Whether the issue is cyberbullying, plagiarism or simply a shared desire to teach our children the best way to use technology, most schools are incorporating some form of “digital literacy” in their curriculum. But what is the best way to do this? Which programs have a lasting impact on the children, helping them gain new skills and understanding that translates into safe, kinder, more effective online behaviors? Before we select a speaker for a one-time assembly, distribute fliers and literature to parents or recommend filters, it’s important we have good data on which programs work best.
It is possible that the program your school uses may not have been rigorously tested. Ideally, the method and materials should be evaluated for maximum effectiveness. You’d want to test the teachers and the students before implementing the program to get a baseline of everyone’s knowledge of the issue and ability to use safe online techniques. For example, you might test to see if students know how to create a good password, why it’s important and ask how many are using different passwords for each online account. The educational component would then include a module on account security, describe how hackers might access an account without your permission, help the students create complex and unique passwords, even show how a password manager works. Lastly, you’d want to test again, perhaps a few months later, to see if there was a lasting change in students’ password use, as a result of the teaching module.
For these reasons, I’m very excited to share news about a pilot program just launched in the state of Victoria in Australia. The “Growing Up Digital” initiative is the shared project of CyberSafeKids, Common Sense Media and the Victorian Department of Education. Symantec is a proud sponsor of the initiative. Beginning with just 10 schools (including public, private and religious), the program includes a curriculum designed to work in schools from kindergarten through grade 12. The program works as an overlay, to be included in the regular teaching and covers eight key categories: Internet safety, digital footprints and reputation, privacy and security, relationships and communication, info literacy, cyber-bullying, and creative credit and copyright.

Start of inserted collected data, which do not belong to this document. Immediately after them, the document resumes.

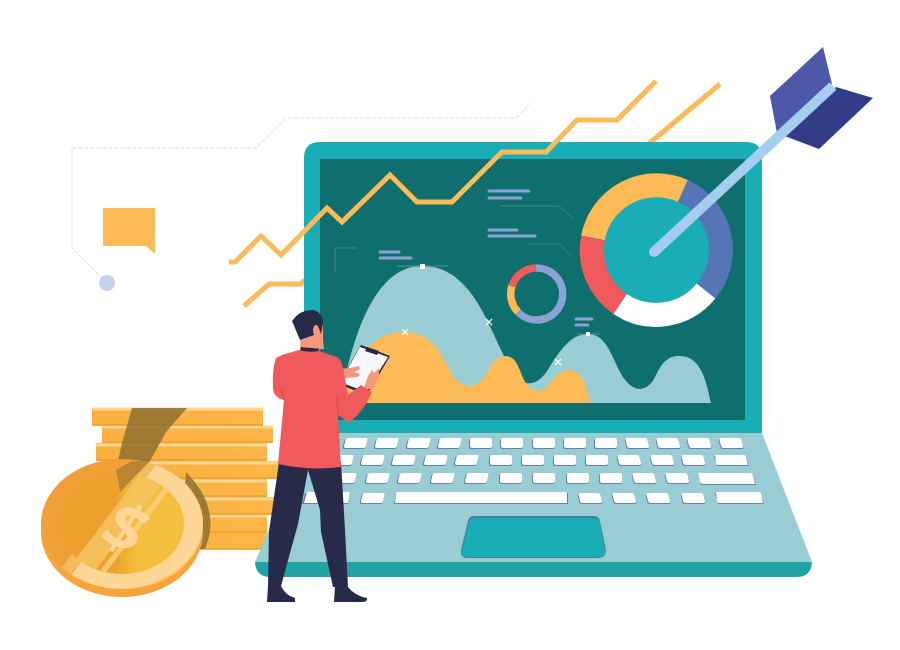
<!DOCTYPE html>
<html lang="en">
<head>
<meta charset="utf-8">
<title>Business growth analytics illustration</title>
<style>
:root {
  --teal: #1badb5;
  --teal-dark: #0f6e6e;
  --teal-edge: #21a3a6;
  --mist: #99cdd3;
  --amber: #fdbb57;
  --coral: #f15a5c;
  --blue: #5575b7;
  --periwinkle: #8aa3d2;
  --navy: #282a4a;
  --indigo: #323c87;
  --violet: #4e58a8;
  --sky: #a5cdf0;
  --skin: #f4977a;
  --gold: #fcb543;
  --gold-light: #fed696;
  --gold-deep: #eda02b;
  --gold-shade: #b98733;
}
html, body { margin: 0; background: #fff; overflow: hidden; }
.canvas { display: block; width: 900px; height: 650px; }
.trend { fill: none; stroke: var(--amber); stroke-width: 5; }
.connector { fill: none; stroke: #dadbdd; stroke-width: 1; stroke-dasharray: 4 2; }
.hairline { fill: none; stroke: #3f8a8a; stroke-width: 1; }
.label-line { stroke: var(--periwinkle); stroke-width: 3; stroke-linecap: round; }
.marker { fill: none; stroke: #fff; stroke-width: 1.2; }
.ring { fill: none; stroke-width: 24; }
.ring-small { fill: none; stroke-width: 7.5; }
.key { fill: #fff; }
.key-edge { fill: #6580ae; }
.dollar { font: 700 66px "Open Sans", sans-serif; fill: var(--gold-light); text-anchor: middle; }
</style>
</head>
<body>
<svg class="canvas" viewBox="0 0 900 650" role="img" aria-label="A man with a clipboard looks at charts on a giant laptop beside a stack of gold coins">
  <defs>
    <linearGradient id="coin-bar" x1="0" x2="1">
      <stop offset="0" stop-color="#fbb040"/>
      <stop offset="1" stop-color="#fcb647"/>
    </linearGradient>
    <linearGradient id="coin-face" x1="0" x2="1">
      <stop offset=".45" stop-color="#eda02b"/>
      <stop offset=".6" stop-color="#f5bd3c"/>
    </linearGradient>
    <clipPath id="coin-rim-clip"><ellipse cx="122" cy="524" rx="81" ry="65"/></clipPath>
    <clipPath id="coin-face-clip"><ellipse cx="122" cy="524" rx="62" ry="50"/></clipPath>
    <clipPath id="stack-clip">
      <path d="M92 408H263V426H273V443H267V461H279V479H267V497H274V515H266V549H100V443H102V426H92Z"/>
    </clipPath>
    <g id="key">
      <rect class="key-edge" x="-1" y="1" width="23" height="10" rx="2"/>
      <rect class="key" width="22" height="10" rx="2"/>
    </g>
    <g id="key-left"><use href="#key" transform="skewX(-14)"/></g>
    <g id="key-right"><use href="#key" transform="skewX(14)"/></g>
    <path id="cross" class="marker" d="M-3-3 3 3M3-3-3 3"/>
  </defs>

  <g id="callouts">
    <path class="connector" d="M107 283 72 248V148H256L286 118H516L531 103"/>
    <circle cx="107" cy="283" r="8" fill="#c5d1eb"/>
    <path d="M103 208H155V254L146 246H103Z" fill="var(--amber)"/>
  </g>

  <g id="rear-trend">
    <path class="trend" d="M244 306 269 284H301L310 275M645 147 720 84"/>
  </g>

  <g id="coin-stack">
    <g fill="url(#coin-bar)">
      <rect x="92" y="408" width="171" height="18"/>
      <rect x="102" y="426" width="171" height="17"/>
      <rect x="96" y="443" width="171" height="18"/>
      <rect x="108" y="461" width="171" height="18"/>
      <rect x="96" y="479" width="171" height="18"/>
      <rect x="103" y="497" width="171" height="18"/>
      <rect x="96" y="515" width="171" height="34"/>
    </g>
    <path d="M92 409H263M102 427H273M96 445H267M108 463H279M96 481H267M103 499H274M96 516H267" stroke="var(--gold-light)" stroke-width="3"/>
    <path d="M92 425H263M102 442H273M96 460H267M108 478H279M96 496H267M103 514H274M96 532H267M96 549H267" stroke="var(--gold-deep)" stroke-width="1.5"/>
    <g clip-path="url(#stack-clip)" fill="#8f702f" opacity=".85">
      <path d="M132 408H187L166 432 150 461 120 492 116 470 122 443Z"/>
      <path d="M186 472Q222 508 205 549H180Z"/>
    </g>
  </g>

  <g id="laptop">
    <path d="M304 433V158Q304 142 320 142H746Q762 142 762 158V433Z" fill="var(--teal)"/>
    <rect id="screen" x="320" y="159" width="425" height="261" fill="var(--teal-dark)"/>
    <path id="base" d="M310 433H762L812 562H255Z" fill="var(--mist)"/>
    <path id="front-edge" d="M255 562H812Q811 577 797 577H270Q256 577 255 562Z" fill="var(--teal-edge)"/>
    <path d="M474 516H593Q599 516 600 521L606 550Q606 558 598 558H468Q460 558 461 550L468 521Q469 516 474 516Z" fill="#477fa8"/>
    <path id="trackpad" d="M475 518H593Q599 518 600 523L605 551Q605 557 598 557H468Q461 557 462 550L469 523Q470 518 475 518Z" fill="var(--teal)"/>

    <g id="keys-row-1">
      <use href="#key-left" x="346" y="438"/><use href="#key-left" x="377" y="438"/><use href="#key-left" x="409" y="438"/>
      <use href="#key-left" x="440" y="438"/><use href="#key" x="470" y="438"/><use href="#key" x="501" y="438"/>
      <use href="#key" x="533" y="438"/><use href="#key" x="564" y="438"/><use href="#key" x="595" y="438"/>
      <use href="#key-right" x="625" y="438"/><use href="#key-right" x="656" y="438"/><use href="#key-right" x="687" y="438"/><use href="#key-right" x="719" y="438"/>
    </g>
    <g id="keys-row-2">
      <use href="#key-left" x="332" y="455"/><use href="#key-left" x="363" y="455"/><use href="#key-left" x="394" y="455"/>
      <use href="#key-left" x="426" y="455"/><use href="#key-left" x="457" y="455"/><use href="#key" x="490" y="455"/>
      <use href="#key" x="522" y="455"/><use href="#key" x="554" y="455"/><use href="#key" x="586" y="455"/>
      <use href="#key-right" x="617" y="455"/><use href="#key-right" x="650" y="455"/><use href="#key-right" x="681" y="455"/>
      <path class="key-edge" d="M714 456H746L749 466H717Z"/><path class="key" d="M715 455H744Q746 455 746 457L748 465H718Q716 465 716 463Z"/>
    </g>
    <g id="keys-row-3">
      <use href="#key-left" x="335" y="473"/><use href="#key-left" x="368" y="473"/><use href="#key-left" x="400" y="473"/>
      <use href="#key-left" x="433" y="473"/><use href="#key-left" x="467" y="473"/><use href="#key" x="500" y="473"/>
      <use href="#key" x="533" y="473"/><use href="#key" x="567" y="473"/><use href="#key" x="600" y="473"/>
      <use href="#key-right" x="632" y="473"/><use href="#key-right" x="665" y="473"/>
      <path class="key-edge" d="M698 474H753L756 485H701Z"/><path class="key" d="M698 473H750Q752 473 753 475L755 484H703Q701 484 700 482Z"/>
    </g>
    <g id="keys-row-4">
      <path class="key-edge" d="M305 493H350L348 504H302Z"/><path class="key" d="M307 492H350L348 503H304Z"/>
      <use href="#key-left" x="363" y="493"/>
      <path class="key-edge" d="M396 493H568V504H394Z"/><path class="key" d="M398 492H565Q567 492 567 494V503H395L396 494Q396 492 398 492Z"/>
      <use href="#key-right" x="578" y="493"/><use href="#key-right" x="612" y="493"/><use href="#key-right" x="646" y="493"/><use href="#key-right" x="681" y="493"/>
      <path class="key-edge" d="M715 493H760L764 504H718Z"/><path class="key" d="M716 492H759Q761 492 761 494L763 503H719Q717 503 717 501Z"/>
    </g>
  </g>

  <g id="dashboard">
    <path class="hairline" d="M335 272V248H356M500 206H559L573 219M527 244H560L571 256"/>
    <g id="area-chart">
      <path d="M340 403C352 338 374 266 422 266C476 266 490 336 513 372C525 390 539 385 549 368C561 349 571 334 588 334C610 334 613 366 626 381C636 393 648 391 655 377C661 365 666 356 679 356C701 356 706 380 711 403Z" fill="var(--mist)"/>
      <path d="M340 403C352 368 366 332 404 332C438 332 445 366 456 380C467 390 478 387 486 374C493 362 496 356 505 356C520 356 519 377 529 387C538 394 545 390 551 382C556 375 561 370 569 370C584 370 586 389 591 403Z" fill="var(--amber)"/>
      <path d="M397 266H448M577 334H600" stroke="#5d9696" stroke-width="1"/>
      <rect x="420" y="264" width="5" height="5" fill="#fff"/>
      <rect x="586" y="332" width="4" height="4" fill="#fff"/>
      <use href="#cross" x="405" y="332"/><use href="#cross" x="489" y="322"/><use href="#cross" x="558" y="362"/>
    </g>
    <path class="label-line" d="M380 252H399M380 258H411M489 191H529M489 198H521M489 230H517M489 236H535M576 319H592M576 325H588"/>
    <g id="small-donut">
      <path class="ring-small" d="M536 268A26 26 0 1 1 518 312" stroke="var(--periwinkle)"/>
      <path class="ring-small" d="M518 312A26 26 0 0 1 512 286" stroke="var(--amber)"/>
      <path class="ring-small" d="M512 286A26 26 0 0 1 536 268" stroke="var(--coral)"/>
    </g>
    <g id="target-donut">
      <circle cx="656" cy="250" r="54" fill="var(--teal)"/>
      <path class="ring" d="M593 238A64.5 64.5 0 0 1 683 191" stroke="var(--amber)"/>
      <path class="ring" d="M683 191A64.5 64.5 0 0 1 706 291" stroke="var(--blue)"/>
      <path class="ring" d="M706 291A64.5 64.5 0 0 1 620 304" stroke="#fff"/>
      <path class="ring" d="M620 304A64.5 64.5 0 0 1 593 238" stroke="var(--coral)"/>
    </g>
  </g>

  <path id="front-trend" class="trend" d="M229 262H235L261 236 281 255 327 208 342 222 390 175 417 202H452L502 152H546L577 120H617L656 81"/>

  <g id="arrow">
    <path d="M823 47 770 96 777 133 832 84Z" fill="var(--violet)"/>
    <path d="M873 98 836 87 782 135 819 149Z" fill="var(--indigo)"/>
    <path d="M654 252 833 86" stroke="var(--sky)" stroke-width="10"/>
    <circle cx="654" cy="252" r="5" fill="var(--sky)"/>
  </g>

  <g id="dollar-coin">
    <path d="M41 524V532A81 65 0 0 0 203 532V524Z" fill="#f7a53a"/>
    <ellipse cx="122" cy="524" rx="81" ry="65" fill="#f0a037"/>
    <g clip-path="url(#coin-rim-clip)">
      <path d="M160 455 60 590H230V455Z" fill="var(--gold-light)"/>
      <path d="M150 455 44 590H58L164 455Z" fill="#f5bb63"/>
      <path d="M187 484 203 495V590H130Q202 570 202 524Q202 504 187 484Z" fill="#fdc873"/>
    </g>
    <ellipse cx="122" cy="524" rx="62" ry="50" fill="url(#coin-face)"/>
    <g clip-path="url(#coin-face-clip)">
      <path d="M151 460 60 580H88L180 460Z" fill="#f8c665" opacity=".8"/>
      <path d="M185 460 93 580H100L192 460Z" fill="#fbd27e" opacity=".8"/>
    </g>
    <path d="M116 470 132 461 150 461 120 492Z" fill="var(--gold-shade)"/>
    <text class="dollar" transform="translate(113 548) rotate(25) skewX(-8)">$</text>
  </g>

  <g id="analyst">
    <g id="shoes" fill="var(--navy)">
      <path d="M268 586H281Q285 595 295 598V602H267Z"/>
      <path d="M335 586H347Q355 596 367 598Q368 602 362 602H334Z"/>
    </g>
    <path id="trousers" d="M279 462H341L345 530 348 587H333L321 532 320 510 308 470 298 524 281 586H268L269 532Z" fill="var(--navy)"/>
    <path d="M301 333 322 330 324 349 300 351Z" fill="var(--skin)"/>
    <path d="M301 347 319 348 318 352H300Z" fill="var(--navy)"/>
    <path id="face" d="M301 330 316 320 323 324V344Q321 350 313 348L301 347Z" fill="var(--skin)"/>
    <path id="hair" d="M292 321Q300 309 314 310Q323 313 323 323L321 334 318 326Q314 323 313 330L314 335 300 340Z" fill="var(--navy)"/>
    <path d="M314 327Q319 324 318 332L314 336Z" fill="var(--skin)"/>
    <g id="clipboard">
      <path d="M361 345 390 356 367 395 338 384Z" fill="var(--navy)"/>
      <path d="M360 347 388 357 366 392 340 382Z" fill="#f7f9fc"/>
      <path d="M367 347 379 351 377 355 365 351Z" fill="var(--navy)"/>
    </g>
    <path id="left-hand" d="M338 369 350 368 359 366 360 369 354 372 360 374 358 377 346 378 340 379Z" fill="var(--skin)"/>
    <path id="right-hand" d="M364 388 368 376 372 370 374 373 379 368 379 376 373 390Z" fill="var(--skin)"/>
    <path id="jacket" d="M282 355 299 350Q309 353 319 351L337 357Q342 360 343 368L348 395 361 385 372 392Q365 410 349 423L338 415 341 467Q310 471 278 464L284 400Q274 398 273 389Q272 369 276 358Z" fill="var(--coral)"/>
    <path d="M284 400 281 388M338 415 337 396" fill="none" stroke="#d9484e" stroke-width="1"/>
  </g>
</svg>
</body>
</html>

Robyn Treyvaud, the founder of CyberSafeKids, said, “Young people have the right and responsibility to feel and be safe in both online and offline spaces. This includes physical, psychological, and content safety as well as a growing awareness of responsibility to self and others in all they do and say. We want to help empower communities to become conscientious digital citizens, and have observed that schools implementing the Common Sense Media program have found the values that underpin it resonate with the values, beliefs and attitudes of their school community.”
Digital literacy is a key element of the so-called “digital citizen”. If you are literate in the online space, you understand how to use the information found online, how to vet sources, how to choose online trading partners, etc. The terminology may be a little awkward and it’s likely completely without meaning to the average 10-year old, but the goal is to develop responsible, ethical, safe and respectful online citizens. We want to teach our young people what it means to be a responsible citizen, both online and off. Teachers need appropriate and tested training to implant these values within the school curriculum. The Growing Up Digital pilot includes rigorous testing to validate the curriculum model. The feedback the project managers will get from the teachers, parents and children in the pilot will help determine the final shape the curriculum will take.